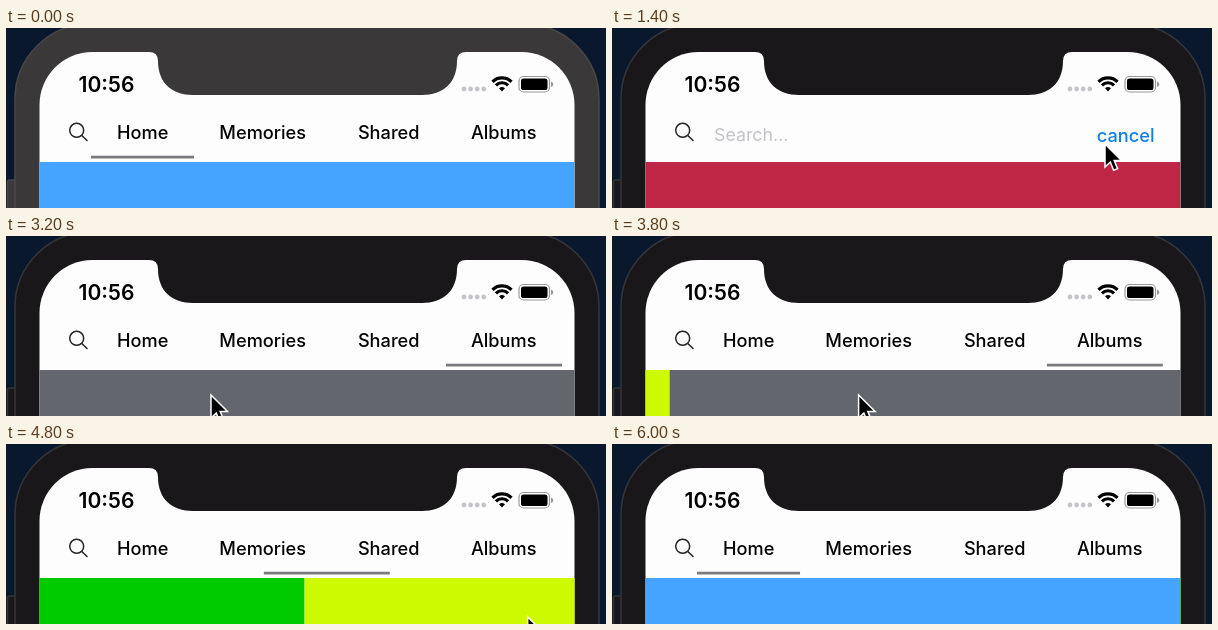
Write an HTML page that moves like this. It is 600 by 180 pixels and loops after 6200 ms.

```html
<!DOCTYPE html>
<html lang="en">
<head>
<meta charset="utf-8">
<title>Swipeable tabs</title>
<style>
  html, body { margin: 0; width: 100%; height: 100%; overflow: hidden; background: #0a182e; }
  svg { display: block; }
  body > svg { width: 100vw; height: 100vh; }
  text { font: 500 18.2px Inter, Roboto, sans-serif; }
  #tabs text { text-anchor: middle; }
  #clock { font-size: 21.1px; font-weight: 600; }
  #placeholder { font-size: 17.8px; font-weight: 400; }
  .bezel { fill: #1a171a; }
  .edge { stroke: #35363b; stroke-width: 1.5; }
  .inactive .bezel { fill: #3a3839; }
  .inactive .edge { stroke: #48474a; }
</style>
</head>
<body>
<svg id="stage" viewBox="0 0 600 180">
  <rect width="600" height="180" fill="#0a182e"/>
  <rect class="bezel edge" x="1.5" y="152" width="10" height="40" rx="2"/>
  <rect class="bezel edge" x="9" y="-4" width="584" height="300" rx="75"/>
  <rect x="33.5" y="24" width="535" height="250" rx="53" fill="#fefdfe"/>
  <path class="bezel" d="M143 23V24Q152 24 152 33C152 55 166 67 187 67H416C437 67 451 55 451 33Q451 24 460 24V23Z"/>

  <!-- Status bar -->
  <text id="clock" x="72.5" y="64">10:56</text>
  <path d="M458 61H479" stroke="#c5c4c8" stroke-width="4.8" stroke-linecap="round" stroke-dasharray="0 6.6"/>
  <g fill="none" stroke="#000" stroke-width="3.2">
    <path d="M486.5 53.8A13.5 13.5 0 0 1 505.5 53.8"/>
    <path d="M489.9 57.3A8.6 8.6 0 0 1 502.1 57.3"/>
  </g>
  <path d="M493 60.3A4.5 4.5 0 0 1 499 60.3L496 63.6Z"/>
  <rect x="513" y="48.5" width="30.5" height="15.5" rx="4.5" fill="none" stroke="#98979b" stroke-width="1.2"/>
  <rect x="515" y="50.5" width="26.5" height="11.5" rx="2.6"/>
  <path d="M545 53.5Q547.3 54.3 547.3 56.2T545 59Z" fill="#98979b"/>

  <!-- Header -->
  <g fill="none" stroke="#222" stroke-width="1.5" stroke-linecap="round">
    <circle cx="70.7" cy="102.3" r="7"/>
    <path d="M75.8 107.5L81 112.5"/>
  </g>
  <g id="tabs">
    <text x="136.7" y="111">Home</text>
    <text x="256.7" y="111">Memories</text>
    <text x="382.7" y="111">Shared</text>
    <text x="497.7" y="111">Albums</text>
    <rect id="indicator" y="127.7" height="2.8" fill="#7b7a7f"/>
  </g>
  <g id="search">
    <text id="placeholder" x="102" y="113" fill="#c3c3c7">Search...</text>
    <text x="542.5" y="113.7" fill="#0f7fe6" text-anchor="end">cancel</text>
  </g>

  <svg x="33.5" y="134" width="535" height="46"><g id="pages"></g></svg>

  <path id="cursor" d="M0 0V23L5.3 18L8.6 26.3L12.6 24.6L9.2 16.5H16.5Z" stroke="#fff" stroke-width="1.5"/>
</svg>
<script>
const LOOP = 6200, STEP = 100, PAGE_WIDTH = 535;
const $ = id => document.getElementById(id);

// The search page sits to the left of the Home page.
const pageColors = ['#bf2646', '#45a4ff', '#00ca00', '#cefa00', '#63666d'];
const tabEdges = [85, 188, 326.5, 440, 556];

// Each swipe moves one page back; reach and dip describe the pointer's swing.
const swipes = [
  { start: 3715, reach: 213, dip: 0 },
  { start: 4550, reach: 342, dip: 15 },
  { start: 5330, reach: 342, dip: 15 }
];

pageColors.forEach((color, i) => {
  const page = document.createElementNS($('stage').namespaceURI, 'rect');
  const attrs = { x: (i - 1) * PAGE_WIDTH, width: PAGE_WIDTH, height: 46, fill: color };
  for (const name in attrs) page.setAttribute(name, attrs[name]);
  $('pages').append(page);
});

// Smooth step from 0 to 1.
function ramp(t, start, duration) {
  const k = Math.min(1, Math.max(0, (t - start) / duration));
  return k * k * (3 - 2 * k);
}

// A dragged page gains speed, then settles.
const settle = time => 1 - Math.exp(-((Math.max(0, time) / 291) ** 2.5));

function edgeAt(position) {
  const i = Math.min(Math.floor(position), tabEdges.length - 2);
  return tabEdges[i] + (tabEdges[i + 1] - tabEdges[i]) * (position - i);
}

function pointerAt(t) {
  const enter = ramp(t, 100, 300), toCancel = ramp(t, 800, 500), toAlbums = ramp(t, 2100, 200);
  const toPage = ramp(t, 2700, 480), leave = ramp(t, 5700, 150);
  let x = 73 + 420 * toCancel - 288 * toPage;
  let y = 190 - 86 * enter + 12 * toCancel - 15 * toAlbums + 58 * toPage + 60 * leave;
  for (const { start, reach, dip } of swipes) {
    const swing = ramp(t, start, 300) - ramp(t, start + 490, 300);
    x += reach * swing;
    y += dip * swing;
  }
  return [x, y];
}

function draw(t) {
  const search = ramp(t, 700, 350) - ramp(t, 1550, 350);
  const swiped = swipes.reduce((sum, { start }) => sum + settle(t - start), 0);
  const position = 3 * ramp(t, 2550, 400) - swiped - search;
  const tab = Math.max(0, position);
  const left = edgeAt(tab);

  $('stage').classList.toggle('inactive', t < 500);
  $('pages').setAttribute('transform', `translate(${-position * PAGE_WIDTH})`);
  $('indicator').setAttribute('x', left);
  $('indicator').setAttribute('width', edgeAt(tab + 1) - left);
  $('tabs').setAttribute('opacity', 1 - search);
  $('search').setAttribute('opacity', search);
  $('cursor').setAttribute('transform', `translate(${pointerAt(t)})`);
}

const startTime = performance.now();
function tick() {
  const t = (performance.now() - startTime) % LOOP;
  draw(Math.floor(t / STEP) * STEP);
  requestAnimationFrame(tick);
}
tick();
</script>
</body>
</html>
```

========================================

# [Exercise description]
Go through the material above and copy each line that has the word "edgeAt".

# [Response box]
function edgeAt(position) {
  const left = edgeAt(tab);
  $('indicator').setAttribute('width', edgeAt(tab + 1) - left);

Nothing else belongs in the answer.